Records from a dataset
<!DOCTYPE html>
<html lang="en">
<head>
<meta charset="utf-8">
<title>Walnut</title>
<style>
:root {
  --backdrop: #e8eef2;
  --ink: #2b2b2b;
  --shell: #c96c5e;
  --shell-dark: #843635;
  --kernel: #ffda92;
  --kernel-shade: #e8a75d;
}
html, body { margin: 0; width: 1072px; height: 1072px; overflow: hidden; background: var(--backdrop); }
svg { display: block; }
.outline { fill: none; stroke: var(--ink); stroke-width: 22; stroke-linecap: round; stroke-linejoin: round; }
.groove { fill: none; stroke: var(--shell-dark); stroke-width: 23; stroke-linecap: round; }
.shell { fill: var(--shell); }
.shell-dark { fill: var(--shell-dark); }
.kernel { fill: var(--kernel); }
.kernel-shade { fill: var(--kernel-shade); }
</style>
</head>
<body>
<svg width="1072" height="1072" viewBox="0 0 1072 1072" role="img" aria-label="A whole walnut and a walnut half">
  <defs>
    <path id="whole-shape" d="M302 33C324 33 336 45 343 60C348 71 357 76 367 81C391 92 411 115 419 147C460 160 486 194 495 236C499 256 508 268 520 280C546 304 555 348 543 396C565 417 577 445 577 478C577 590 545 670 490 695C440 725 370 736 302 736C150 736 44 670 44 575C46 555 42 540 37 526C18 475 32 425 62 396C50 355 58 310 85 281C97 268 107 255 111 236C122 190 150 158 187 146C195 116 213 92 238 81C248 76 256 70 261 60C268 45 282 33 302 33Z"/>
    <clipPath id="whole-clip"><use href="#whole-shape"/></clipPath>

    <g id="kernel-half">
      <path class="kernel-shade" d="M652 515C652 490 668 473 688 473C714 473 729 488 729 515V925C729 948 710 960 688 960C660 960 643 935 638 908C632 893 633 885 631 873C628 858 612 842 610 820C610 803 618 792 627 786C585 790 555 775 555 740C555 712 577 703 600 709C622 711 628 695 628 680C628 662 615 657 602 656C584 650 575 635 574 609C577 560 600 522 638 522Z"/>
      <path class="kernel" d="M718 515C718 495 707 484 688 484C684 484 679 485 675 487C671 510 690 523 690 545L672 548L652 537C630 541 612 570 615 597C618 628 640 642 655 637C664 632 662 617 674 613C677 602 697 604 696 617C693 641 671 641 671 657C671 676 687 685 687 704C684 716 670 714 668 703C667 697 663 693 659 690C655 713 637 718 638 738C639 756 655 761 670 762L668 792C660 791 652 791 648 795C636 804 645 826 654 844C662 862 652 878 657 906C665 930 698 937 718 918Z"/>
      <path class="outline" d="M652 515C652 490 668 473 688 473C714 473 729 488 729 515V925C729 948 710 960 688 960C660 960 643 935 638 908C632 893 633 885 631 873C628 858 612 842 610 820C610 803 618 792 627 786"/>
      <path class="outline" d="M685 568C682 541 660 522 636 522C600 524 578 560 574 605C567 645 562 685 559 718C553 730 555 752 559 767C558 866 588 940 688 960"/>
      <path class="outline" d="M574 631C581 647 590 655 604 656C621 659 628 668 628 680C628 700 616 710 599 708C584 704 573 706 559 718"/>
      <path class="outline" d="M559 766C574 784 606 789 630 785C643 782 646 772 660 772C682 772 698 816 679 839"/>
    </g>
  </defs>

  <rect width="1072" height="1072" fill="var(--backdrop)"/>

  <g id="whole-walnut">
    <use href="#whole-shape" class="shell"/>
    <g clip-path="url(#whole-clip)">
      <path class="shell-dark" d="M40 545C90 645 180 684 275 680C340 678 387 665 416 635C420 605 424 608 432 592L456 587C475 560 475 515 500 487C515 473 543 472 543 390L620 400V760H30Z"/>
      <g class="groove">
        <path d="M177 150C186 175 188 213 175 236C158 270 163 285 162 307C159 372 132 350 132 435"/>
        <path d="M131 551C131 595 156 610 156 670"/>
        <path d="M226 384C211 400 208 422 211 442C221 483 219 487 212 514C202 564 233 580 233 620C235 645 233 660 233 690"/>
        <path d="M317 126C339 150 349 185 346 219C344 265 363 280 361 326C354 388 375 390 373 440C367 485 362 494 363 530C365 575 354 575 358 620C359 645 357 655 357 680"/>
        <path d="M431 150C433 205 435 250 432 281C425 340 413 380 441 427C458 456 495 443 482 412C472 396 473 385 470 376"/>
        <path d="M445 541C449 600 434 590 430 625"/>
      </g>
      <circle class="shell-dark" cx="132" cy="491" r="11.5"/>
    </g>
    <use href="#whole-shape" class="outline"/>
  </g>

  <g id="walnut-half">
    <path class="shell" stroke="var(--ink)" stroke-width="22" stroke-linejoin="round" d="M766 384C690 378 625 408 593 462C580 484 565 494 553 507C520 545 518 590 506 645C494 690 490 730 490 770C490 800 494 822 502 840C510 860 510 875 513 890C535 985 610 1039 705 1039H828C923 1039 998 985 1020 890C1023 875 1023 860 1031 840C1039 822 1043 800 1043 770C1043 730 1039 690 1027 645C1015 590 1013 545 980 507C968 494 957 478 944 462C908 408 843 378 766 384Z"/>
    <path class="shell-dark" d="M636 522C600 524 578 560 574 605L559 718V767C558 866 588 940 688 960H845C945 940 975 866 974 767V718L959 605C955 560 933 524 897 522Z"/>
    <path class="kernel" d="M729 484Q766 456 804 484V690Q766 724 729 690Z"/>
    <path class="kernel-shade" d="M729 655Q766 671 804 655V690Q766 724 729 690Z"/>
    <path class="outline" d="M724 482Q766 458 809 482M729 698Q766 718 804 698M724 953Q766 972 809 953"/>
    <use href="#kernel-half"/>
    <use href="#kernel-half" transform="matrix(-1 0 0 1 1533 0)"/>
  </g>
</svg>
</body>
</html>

**Exercise details**
All records should be returned verbatim, none left out.

**Exercise answer**
<!DOCTYPE html>
<html lang="en">
<head>
<meta charset="utf-8">
<title>Walnut</title>
<style>
:root {
  --backdrop: #e8eef2;
  --ink: #2b2b2b;
  --shell: #c96c5e;
  --shell-dark: #843635;
  --kernel: #ffda92;
  --kernel-shade: #e8a75d;
}
html, body { margin: 0; width: 1072px; height: 1072px; overflow: hidden; background: var(--backdrop); }
svg { display: block; }
.outline { fill: none; stroke: var(--ink); stroke-width: 22; stroke-linecap: round; stroke-linejoin: round; }
.groove { fill: none; stroke: var(--shell-dark); stroke-width: 23; stroke-linecap: round; }
.shell { fill: var(--shell); }
.shell-dark { fill: var(--shell-dark); }
.kernel { fill: var(--kernel); }
.kernel-shade { fill: var(--kernel-shade); }
</style>
</head>
<body>
<svg width="1072" height="1072" viewBox="0 0 1072 1072" role="img" aria-label="A whole walnut and a walnut half">
  <defs>
    <path id="whole-shape" d="M302 33C324 33 336 45 343 60C348 71 357 76 367 81C391 92 411 115 419 147C460 160 486 194 495 236C499 256 508 268 520 280C546 304 555 348 543 396C565 417 577 445 577 478C577 590 545 670 490 695C440 725 370 736 302 736C150 736 44 670 44 575C46 555 42 540 37 526C18 475 32 425 62 396C50 355 58 310 85 281C97 268 107 255 111 236C122 190 150 158 187 146C195 116 213 92 238 81C248 76 256 70 261 60C268 45 282 33 302 33Z"/>
    <clipPath id="whole-clip"><use href="#whole-shape"/></clipPath>

    <g id="kernel-half">
      <path class="kernel-shade" d="M652 515C652 490 668 473 688 473C714 473 729 488 729 515V925C729 948 710 960 688 960C660 960 643 935 638 908C632 893 633 885 631 873C628 858 612 842 610 820C610 803 618 792 627 786C585 790 555 775 555 740C555 712 577 703 600 709C622 711 628 695 628 680C628 662 615 657 602 656C584 650 575 635 574 609C577 560 600 522 638 522Z"/>
      <path class="kernel" d="M718 515C718 495 707 484 688 484C684 484 679 485 675 487C671 510 690 523 690 545L672 548L652 537C630 541 612 570 615 597C618 628 640 642 655 637C664 632 662 617 674 613C677 602 697 604 696 617C693 641 671 641 671 657C671 676 687 685 687 704C684 716 670 714 668 703C667 697 663 693 659 690C655 713 637 718 638 738C639 756 655 761 670 762L668 792C660 791 652 791 648 795C636 804 645 826 654 844C662 862 652 878 657 906C665 930 698 937 718 918Z"/>
      <path class="outline" d="M652 515C652 490 668 473 688 473C714 473 729 488 729 515V925C729 948 710 960 688 960C660 960 643 935 638 908C632 893 633 885 631 873C628 858 612 842 610 820C610 803 618 792 627 786"/>
      <path class="outline" d="M685 568C682 541 660 522 636 522C600 524 578 560 574 605C567 645 562 685 559 718C553 730 555 752 559 767C558 866 588 940 688 960"/>
      <path class="outline" d="M574 631C581 647 590 655 604 656C621 659 628 668 628 680C628 700 616 710 599 708C584 704 573 706 559 718"/>
      <path class="outline" d="M559 766C574 784 606 789 630 785C643 782 646 772 660 772C682 772 698 816 679 839"/>
    </g>
  </defs>

  <rect width="1072" height="1072" fill="var(--backdrop)"/>

  <g id="whole-walnut">
    <use href="#whole-shape" class="shell"/>
    <g clip-path="url(#whole-clip)">
      <path class="shell-dark" d="M40 545C90 645 180 684 275 680C340 678 387 665 416 635C420 605 424 608 432 592L456 587C475 560 475 515 500 487C515 473 543 472 543 390L620 400V760H30Z"/>
      <g class="groove">
        <path d="M177 150C186 175 188 213 175 236C158 270 163 285 162 307C159 372 132 350 132 435"/>
        <path d="M131 551C131 595 156 610 156 670"/>
        <path d="M226 384C211 400 208 422 211 442C221 483 219 487 212 514C202 564 233 580 233 620C235 645 233 660 233 690"/>
        <path d="M317 126C339 150 349 185 346 219C344 265 363 280 361 326C354 388 375 390 373 440C367 485 362 494 363 530C365 575 354 575 358 620C359 645 357 655 357 680"/>
        <path d="M431 150C433 205 435 250 432 281C425 340 413 380 441 427C458 456 495 443 482 412C472 396 473 385 470 376"/>
        <path d="M445 541C449 600 434 590 430 625"/>
      </g>
      <circle class="shell-dark" cx="132" cy="491" r="11.5"/>
    </g>
    <use href="#whole-shape" class="outline"/>
  </g>

  <g id="walnut-half">
    <path class="shell" stroke="var(--ink)" stroke-width="22" stroke-linejoin="round" d="M766 384C690 378 625 408 593 462C580 484 565 494 553 507C520 545 518 590 506 645C494 690 490 730 490 770C490 800 494 822 502 840C510 860 510 875 513 890C535 985 610 1039 705 1039H828C923 1039 998 985 1020 890C1023 875 1023 860 1031 840C1039 822 1043 800 1043 770C1043 730 1039 690 1027 645C1015 590 1013 545 980 507C968 494 957 478 944 462C908 408 843 378 766 384Z"/>
    <path class="shell-dark" d="M636 522C600 524 578 560 574 605L559 718V767C558 866 588 940 688 960H845C945 940 975 866 974 767V718L959 605C955 560 933 524 897 522Z"/>
    <path class="kernel" d="M729 484Q766 456 804 484V690Q766 724 729 690Z"/>
    <path class="kernel-shade" d="M729 655Q766 671 804 655V690Q766 724 729 690Z"/>
    <path class="outline" d="M724 482Q766 458 809 482M729 698Q766 718 804 698M724 953Q766 972 809 953"/>
    <use href="#kernel-half"/>
    <use href="#kernel-half" transform="matrix(-1 0 0 1 1533 0)"/>
  </g>
</svg>
</body>
</html>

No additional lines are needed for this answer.